What is needed: Extract every entry word for word. Skip the pictures.

Exercise materials:
—————

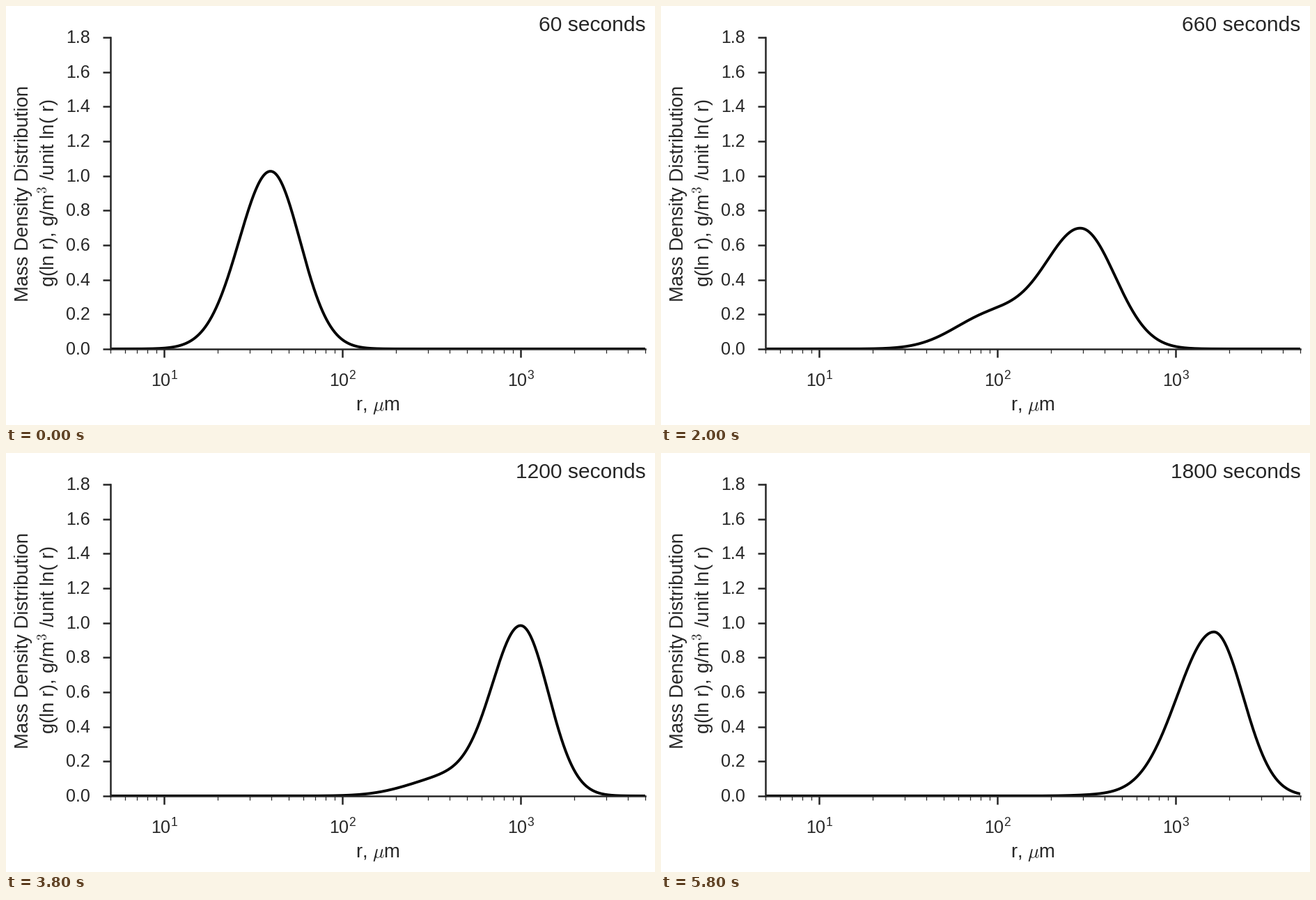
A matplotlib script that plays this animation: 932x601 px, repeating every 6 s.

```python
import numpy as np
import matplotlib.pyplot as plt
from matplotlib.animation import FuncAnimation

W, H, DPI = 932, 601, 64
LEFT, BASE, AX_W, AX_H = 150.3, 491.9, 768, 447
DECADE = AX_W / 3                       # pixels per decade of r
X10 = LEFT + DECADE * np.log10(10 / 5)  # pixel position of r = 10
INK = "0.15"
FRAMES, STEP_MS, STEP_S = 30, 200, 60
MASS = 113.4                            # constant area below the curve

# A skewed main mode absorbs a smaller mode of slower drops. Columns:
# time, main centre, left and right width, slow height, centre, width
KEYS = np.array([
    (60, 383, 43.5, 40.5, .3, 370, 48),
    (480, 519, 51.5, 55.5, .088, 385, 46),
    (840, 680, 54, 40, .295, 583, 62),
    (1080, 728, 45, 37.5, .16, 628, 60),
    (1320, 750, 40, 42, .075, 645, 55),
    (1560, 768, 44.5, 48.6, .02, 640, 50),
    (1800, 794, 53, 42, .006, 640, 40),
])
times, params = KEYS[:, 0], KEYS[:, 1:]


def pt(px):
    return px * 72 / DPI


def tangents():
    """Harmonic mean of neighbouring slopes, so nothing overshoots."""
    slope = np.diff(params, axis=0) / np.diff(times)[:, None]
    a, b = slope[:-1], slope[1:]
    same = a * b > 0
    mid = np.where(same, 2 * a * b / np.where(same, a + b, 1), 0)
    return np.vstack([.6 * slope[:1], mid, slope[-1:]])


rates = tangents()


def state(t):
    k = min(np.searchsorted(times, t, side="right") - 1, len(times) - 2)
    dt = times[k + 1] - times[k]
    u = (t - times[k]) / dt
    ease = u * u * (3 - 2 * u)
    return (params[k] * (1 - ease) + params[k + 1] * ease
            + dt * u * (1 - u) * ((1 - u) * rates[k] - u * rates[k + 1]))


def bell(x, centre, width):
    return np.exp(-.5 * ((x - centre) / width) ** 2)


xs = np.arange(LEFT - 1, LEFT + AX_W + 2)
radius = 10 ** (1 + (xs - X10) / DECADE)


def density(t):
    centre, left, right, slow, slow_x, slow_w = state(t)
    main = ((MASS - slow * slow_w * np.sqrt(2 * np.pi))
            / ((left + right) * np.sqrt(np.pi / 2)))
    width = np.where(xs < centre, left, right)
    return main * bell(xs, centre, width) + slow * bell(xs, slow_x, slow_w)


plt.rcParams.update({"font.family": "Liberation Sans",
                     "mathtext.fontset": "cm"})
fig = plt.figure(figsize=(W / DPI, H / DPI), dpi=DPI, facecolor="white")
ax = fig.add_axes([LEFT / W, 1 - BASE / H, AX_W / W, AX_H / H])
ax.set_xscale("log")
ax.set_xlim(5, 5000)
ax.set_ylim(0, 1.8)
ax.set_yticks(np.arange(10) * .2)
for side in ("top", "right"):
    ax.spines[side].set_visible(False)
for side in ("left", "bottom"):
    ax.spines[side].set(linewidth=pt(2.5), color=INK)
ax.tick_params(which="major", length=pt(11.5), width=pt(2.5), color=INK,
               labelleft=False, labelbottom=False)
ax.tick_params(which="minor", length=pt(5.5), width=pt(1.25), color=INK,
               labelbottom=False)


def label(x, y, text, size, ha="center", rotation=0):
    return fig.text(x / W, 1 - y / H, text, fontsize=pt(size), color=INK,
                    ha=ha, va="baseline", rotation=rotation,
                    rotation_mode="anchor")


for i in range(10):
    label(121.2, BASE - i * AX_H / 9 + 8.2, f"{i * .2:.1f}", 25, "right")
for n in (1, 2, 3):
    label(X10 + (n - 1) * DECADE, 547, rf"$\mathdefault{{10^{n}}}$", 25)
label(LEFT + AX_W / 2, 580, r"r, $\mu$m", 27.5)
label(32, 268.5, "Mass Density Distribution", 27.5, rotation=90)
label(70, 268.5, "g(ln r), g/m$^3$ /unit ln( r)", 27.5, rotation=90)

clock = label(LEFT + AX_W + .4, 35.5, "", 30, "right")
line, = ax.plot([], [], color="black", linewidth=pt(3.9))


def update(i):
    t = STEP_S * (i + 1)
    line.set_data(radius, density(t))
    clock.set_text(f"{t} seconds")
    return line, clock


anim = FuncAnimation(fig, update, frames=FRAMES, interval=STEP_MS,
                     repeat=True, repeat_delay=0, blit=False)
plt.show()
```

—————

Task output:
A matplotlib script that plays this animation: 932x601 px, repeating every 6 s.

```python
import numpy as np
import matplotlib.pyplot as plt
from matplotlib.animation import FuncAnimation

W, H, DPI = 932, 601, 64
LEFT, BASE, AX_W, AX_H = 150.3, 491.9, 768, 447
DECADE = AX_W / 3                       # pixels per decade of r
X10 = LEFT + DECADE * np.log10(10 / 5)  # pixel position of r = 10
INK = "0.15"
FRAMES, STEP_MS, STEP_S = 30, 200, 60
MASS = 113.4                            # constant area below the curve

# A skewed main mode absorbs a smaller mode of slower drops. Columns:
# time, main centre, left and right width, slow height, centre, width
KEYS = np.array([
    (60, 383, 43.5, 40.5, .3, 370, 48),
    (480, 519, 51.5, 55.5, .088, 385, 46),
    (840, 680, 54, 40, .295, 583, 62),
    (1080, 728, 45, 37.5, .16, 628, 60),
    (1320, 750, 40, 42, .075, 645, 55),
    (1560, 768, 44.5, 48.6, .02, 640, 50),
    (1800, 794, 53, 42, .006, 640, 40),
])
times, params = KEYS[:, 0], KEYS[:, 1:]


def pt(px):
    return px * 72 / DPI


def tangents():
    """Harmonic mean of neighbouring slopes, so nothing overshoots."""
    slope = np.diff(params, axis=0) / np.diff(times)[:, None]
    a, b = slope[:-1], slope[1:]
    same = a * b > 0
    mid = np.where(same, 2 * a * b / np.where(same, a + b, 1), 0)
    return np.vstack([.6 * slope[:1], mid, slope[-1:]])


rates = tangents()


def state(t):
    k = min(np.searchsorted(times, t, side="right") - 1, len(times) - 2)
    dt = times[k + 1] - times[k]
    u = (t - times[k]) / dt
    ease = u * u * (3 - 2 * u)
    return (params[k] * (1 - ease) + params[k + 1] * ease
            + dt * u * (1 - u) * ((1 - u) * rates[k] - u * rates[k + 1]))


def bell(x, centre, width):
    return np.exp(-.5 * ((x - centre) / width) ** 2)


xs = np.arange(LEFT - 1, LEFT + AX_W + 2)
radius = 10 ** (1 + (xs - X10) / DECADE)


def density(t):
    centre, left, right, slow, slow_x, slow_w = state(t)
    main = ((MASS - slow * slow_w * np.sqrt(2 * np.pi))
            / ((left + right) * np.sqrt(np.pi / 2)))
    width = np.where(xs < centre, left, right)
    return main * bell(xs, centre, width) + slow * bell(xs, slow_x, slow_w)


plt.rcParams.update({"font.family": "Liberation Sans",
                     "mathtext.fontset": "cm"})
fig = plt.figure(figsize=(W / DPI, H / DPI), dpi=DPI, facecolor="white")
ax = fig.add_axes([LEFT / W, 1 - BASE / H, AX_W / W, AX_H / H])
ax.set_xscale("log")
ax.set_xlim(5, 5000)
ax.set_ylim(0, 1.8)
ax.set_yticks(np.arange(10) * .2)
for side in ("top", "right"):
    ax.spines[side].set_visible(False)
for side in ("left", "bottom"):
    ax.spines[side].set(linewidth=pt(2.5), color=INK)
ax.tick_params(which="major", length=pt(11.5), width=pt(2.5), color=INK,
               labelleft=False, labelbottom=False)
ax.tick_params(which="minor", length=pt(5.5), width=pt(1.25), color=INK,
               labelbottom=False)


def label(x, y, text, size, ha="center", rotation=0):
    return fig.text(x / W, 1 - y / H, text, fontsize=pt(size), color=INK,
                    ha=ha, va="baseline", rotation=rotation,
                    rotation_mode="anchor")


for i in range(10):
    label(121.2, BASE - i * AX_H / 9 + 8.2, f"{i * .2:.1f}", 25, "right")
for n in (1, 2, 3):
    label(X10 + (n - 1) * DECADE, 547, rf"$\mathdefault{{10^{n}}}$", 25)
label(LEFT + AX_W / 2, 580, r"r, $\mu$m", 27.5)
label(32, 268.5, "Mass Density Distribution", 27.5, rotation=90)
label(70, 268.5, "g(ln r), g/m$^3$ /unit ln( r)", 27.5, rotation=90)

clock = label(LEFT + AX_W + .4, 35.5, "", 30, "right")
line, = ax.plot([], [], color="black", linewidth=pt(3.9))


def update(i):
    t = STEP_S * (i + 1)
    line.set_data(radius, density(t))
    clock.set_text(f"{t} seconds")
    return line, clock


anim = FuncAnimation(fig, update, frames=FRAMES, interval=STEP_MS,
                     repeat=True, repeat_delay=0, blit=False)
plt.show()
```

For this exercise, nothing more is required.